A: What is your favorite place to be and why?
R: Ireland, for the reason above. I want to live there someday.
A: You said that you want to write a book about Poland. Why Poland?
R: Poland is one of the most interesting places I’ve encountered, so it would make for a great book if I were to write one about my travels through it. It’s also where I happened to be when I wanted to write a book about traveling… that’s the main reason. But I didn’t take good enough notes to write an entire book about it, now I’m writing a book about being in New York City for a month. I’m definitely taking better notes now! I would like to try again at a book about traveling through Poland if this current one works well.
A: Do you have a name for your book?
R: I do not have a title for it yet. Most titles I write come after the rest of the main content has been written as a rough draft, then I adjust the title sometimes as I write more drafts. I just have partial notes now since I’m still doing the trip for my current book, I’m in New York City now.
A: Where do you want to head next?
R: After New York City, I want to go to Memphis, Tennessee. I’ve never been to the South region of the United States unless you count just being on the train through northern Kentucky on the way to where I am now. I’ve heard the food is delicious!
A: For how long do you plan to travel?
R: I want to travel until I die of old age. Whether that’s realistic or not, I guess I’ll find out.
A: What does your family think about your travels? Do you have their support?
R: My family was worried at first, but accepted that this was what I wanted to do and that I was going to. I call them frequently to let them know I’m ok, and now they don’t worry nearly as much.
A: What is your philosophy about traveling?
R: I don’t know. I guess I’m always coming up with new parts of my philosophy for travel as I’m doing it, and I always will so… 42?
A: What is your message for the people who are reading this article?
R: Travel to the best of your ability. If you think your ability seems to hold you back, try harder. If you’ve tried all you can and you still can’t travel, take a walk outside, around your town. Take public transit if it’s available. When you become curious about the world and think about it in new ways, your world can become bigger. And in that way, you can travel to your hometown… it is truly just as important.
If you can travel around your region, your country, or internationally, do the same thing. Look at these new people, new environments, and new concepts as a geographer would. “How is it different or similar to things back home, or other places I’ve visited? In what new ways can I think about this?” This way, you will never find an excuse to be bored.

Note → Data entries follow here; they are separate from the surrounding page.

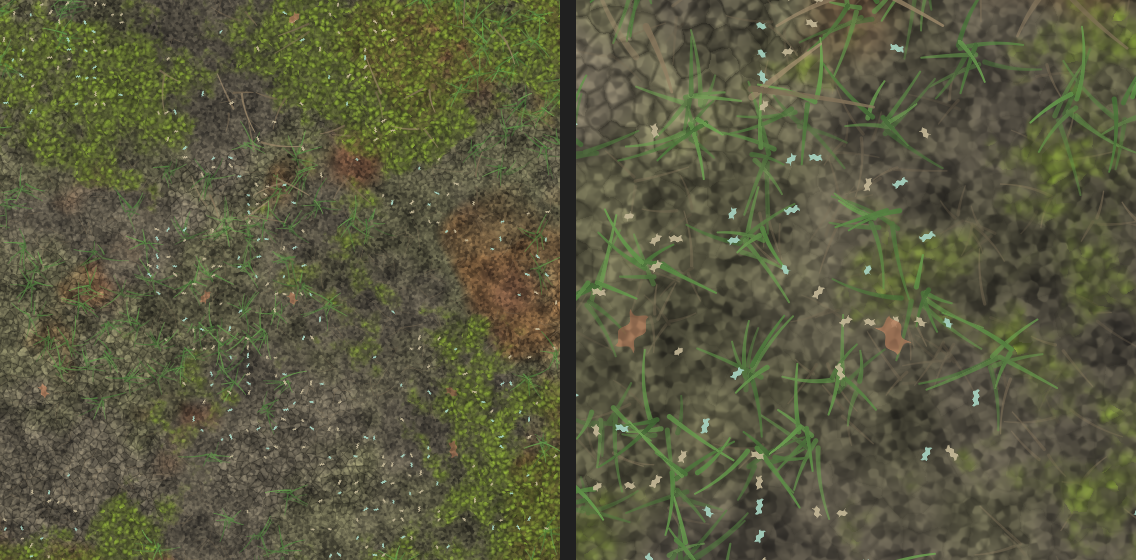
Left: the whole. Right: its middle third, enlarged.
Write a Shadertoy shader that draws this texture.

```glsl
// Damp woodland soil with crumbs of stone, moss cushions, grass tufts and litter.
// Soft cellular noise lays out the patches, sharp cells make stones and moss,
// and jittered grids scatter curved strokes (grass, straw, twigs) and chips.

#define SOIL_DARK   vec3(0.25, 0.235, 0.205)
#define SOIL_LIGHT  vec3(0.465, 0.435, 0.365)
#define SOIL_OLIVE  vec3(0.37, 0.38, 0.25)
#define MOSS_DARK   vec3(0.28, 0.32, 0.14)
#define MOSS_LIGHT  vec3(0.54, 0.65, 0.22)
#define GRASS_DARK  vec3(0.25, 0.43, 0.20)
#define GRASS_LIGHT vec3(0.46, 0.70, 0.34)
#define STRAW       vec3(0.62, 0.54, 0.42)
#define RUST_TINT   vec3(1.22, 0.94, 0.82)
#define MOSS_LEVEL  0.53
#define ROCK_LEVEL  0.47
#define GRAIN       0.85

float hash(vec2 p) {
    vec3 q = fract(p.xyx * 0.1031);
    q += dot(q, q.yzx + 33.33);
    return fract((q.x + q.y) * q.z);
}

vec2 hash2(vec2 p) {
    return vec2(hash(p), hash(p + 71.7));
}

// Smooth cellular noise: random values blended around jittered points.
float blobs(vec2 p) {
    vec2 cell = floor(p);
    float total = 0.0, weight = 0.0;
    for (int y = -1; y <= 1; y++)
    for (int x = -1; x <= 1; x++) {
        vec2 c = cell + vec2(x, y);
        vec2 d = c + hash2(c) - p;
        float w = exp(-6.0 * dot(d, d));
        total += w * hash(c + 19.3);
        weight += w;
    }
    return total / weight;
}

float layers(vec2 p) {
    float sum = 0.0, gain = 0.5;
    for (int i = 0; i < 4; i++) {
        sum += gain * blobs(p);
        p = mat2(1.6, 1.2, -1.2, 1.6) * p + 13.7;
        gain *= 0.5;
    }
    return sum / 0.9375;
}

// Sharp cells: distance to the nearest point, gap to the second, cell id.
vec3 cells(vec2 p) {
    vec2 cell = floor(p);
    float near = 9.0, second = 9.0, id = 0.0;
    for (int y = -1; y <= 1; y++)
    for (int x = -1; x <= 1; x++) {
        vec2 c = cell + vec2(x, y);
        float d = length(c + hash2(c) - p);
        if (d < near) { second = near; near = d; id = hash(c + 5.1); }
        else second = min(second, d);
    }
    return vec3(near, second - near, id);
}

// Clustered curved strokes; returns coverage and tone. Sizes are in grid cells.
vec2 strokes(vec2 p, float grid, int count, float len, float width, float rarity, float seed) {
    p *= grid;
    float soft = grid / iResolution.y;
    vec2 result = vec2(0.0);
    for (int y = -1; y <= 1; y++)
    for (int x = -1; x <= 1; x++) {
        vec2 c = floor(p) + vec2(x, y);
        float chance = blobs(c * 0.22 + seed) + 0.5 * hash(c + seed) - 0.25;
        if (chance < rarity) continue;
        vec2 root = c + hash2(c + seed + 3.3);
        for (int i = 0; i < count; i++) {
            vec2 key = c + seed + float(i) * 17.3;
            vec2 h = hash2(key), k = hash2(key + 41.9);
            vec2 dir = vec2(cos(h.x * 6.2832), sin(h.x * 6.2832));
            float reach = len * (0.35 + 0.65 * h.y);
            vec2 q = p - root - (k - 0.5) * 0.3;
            q = vec2(dot(q, dir), dot(q, vec2(-dir.y, dir.x)));
            float t = clamp(q.x / reach, 0.0, 1.0);
            q -= vec2(t * reach, (k.x - 0.5) * t * t * reach * 0.5);
            float cover = clamp((width * (1.0 - 0.6 * t) - length(q)) / soft + 0.5, 0.0, 1.0);
            cover *= 0.45 + 0.55 * k.y;
            if (cover > result.x) result = vec2(cover, fract(k.y * 7.0) * 0.7 + 0.3 * t);
        }
    }
    return result;
}

// Small ragged flakes, at most one per grid cell; returns coverage and tone.
vec2 chips(vec2 p, float grid, float size, float rarity, float seed) {
    p *= grid;
    vec2 c = floor(p), h = hash2(c + seed);
    float chance = 0.5 * blobs(c * 5.0 / grid + seed) + hash(c + seed + 9.7);
    float a = h.x * 6.2832;
    vec2 q = mat2(cos(a), sin(a), -sin(a), cos(a)) * (p - c - 0.35 - 0.3 * h);
    q = abs(q + 0.15 * size * sin(q.yx * 5.0 / size));
    float d = max(q.x * 0.7, q.y * (1.0 + h.y)) - size * (0.5 + 0.5 * h.y);
    float cover = clamp(0.5 - d * iResolution.y / grid, 0.0, 1.0);
    return vec2(cover * step(rarity, chance), hash(c + seed + 27.1));
}

void mainImage(out vec4 fragColor, in vec2 fragCoord) {
    vec2 uv = fragCoord / iResolution.y;
    float mid = layers(uv * 32.0), fine = blobs(uv * 230.0);
    float broad = layers(uv * 4.0 + 31.0);

    // Soil with olive film and rusty patches
    float tone = 0.5 + 1.2 * (mid - 0.5) + GRAIN * (fine - 0.5) + 0.6 * (broad - 0.5);
    vec3 color = mix(SOIL_DARK, SOIL_LIGHT, tone);
    float film = smoothstep(0.4, 0.65, layers(uv * 5.0 + 63.0));
    color = mix(color, SOIL_OLIVE * (0.6 + 0.8 * tone), 0.45 * film);
    float rust = smoothstep(0.53, 0.7, layers(uv * 3.5 + 87.0));
    color *= mix(vec3(1.0), RUST_TINT, rust);

    // Stone crumbs
    vec3 stone = cells(uv * 75.0 + mid);
    float rocky = smoothstep(ROCK_LEVEL, ROCK_LEVEL + 0.2, broad);
    float relief = (0.72 + 0.3 * smoothstep(0.0, 0.3, stone.y)) * (0.82 + 0.4 * stone.z);
    color *= mix(1.0, relief, 0.25 + 0.65 * rocky);

    // Dry straw and moss cushions
    vec2 straw = strokes(uv, 26.0, 3, 0.9, 0.025, 0.5, 140.0);
    color = mix(color, STRAW * (0.65 + 0.4 * straw.y), 0.4 * straw.x);
    vec3 leaf = cells(uv * 120.0 + 2.0 * mid);
    float mossy = layers(uv * 4.2 + 211.0) + 0.35 * (mid - 0.5);
    float moss = smoothstep(MOSS_LEVEL, MOSS_LEVEL + 0.18, mossy);
    float lit = smoothstep(0.75, 0.1, leaf.x) * leaf.z + 0.5 * (fine - 0.5);
    color = mix(color, mix(MOSS_DARK, MOSS_LIGHT, lit), moss * (0.6 + 0.35 * leaf.z));

    // Grass tufts, twigs, pale chips and fallen leaves
    vec2 grass = strokes(uv, 17.0, 8, 0.8, 0.026, 0.61, 320.0);
    color = mix(color, mix(GRASS_DARK, GRASS_LIGHT, grass.y), 0.85 * grass.x);
    vec2 twig = strokes(uv, 11.0, 2, 0.85, 0.022, 0.66, 415.0);
    color = mix(color, STRAW * (0.7 + 0.45 * twig.y), 0.9 * twig.x);
    vec2 chip = chips(uv, 62.0, 0.2, 1.2, 510.0);
    vec3 pale = mix(vec3(0.78, 0.73, 0.60), vec3(0.66, 0.84, 0.77), step(0.55, chip.y));
    color = mix(color, pale, 0.9 * chip.x);
    vec2 fallen = chips(uv, 18.0, 0.2, 1.28, 608.0);
    color = mix(color, vec3(0.60, 0.43, 0.32) * (0.65 + 0.4 * fallen.y + 0.3 * fine), 0.85 * fallen.x);

    fragColor = vec4(clamp(color, 0.0, 1.0), 1.0);
}
```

You might even come up with new ideas, or new concepts that you thought of while outside your hometown, or out in your city, that relate to problems back home. You might apply these to fix them. When we travel anywhere outside the abode we live in, we can all help the world by thinking this way. Traveling to further-away places just makes it easier to think that way, so don’t waste the opportunity if you can travel farther.
A: Thank you, Robin, for sharing your experience with us.
Safe travels and hope to see you soon somewhere.
If you want to find out more about his stories, you can follow Robin here: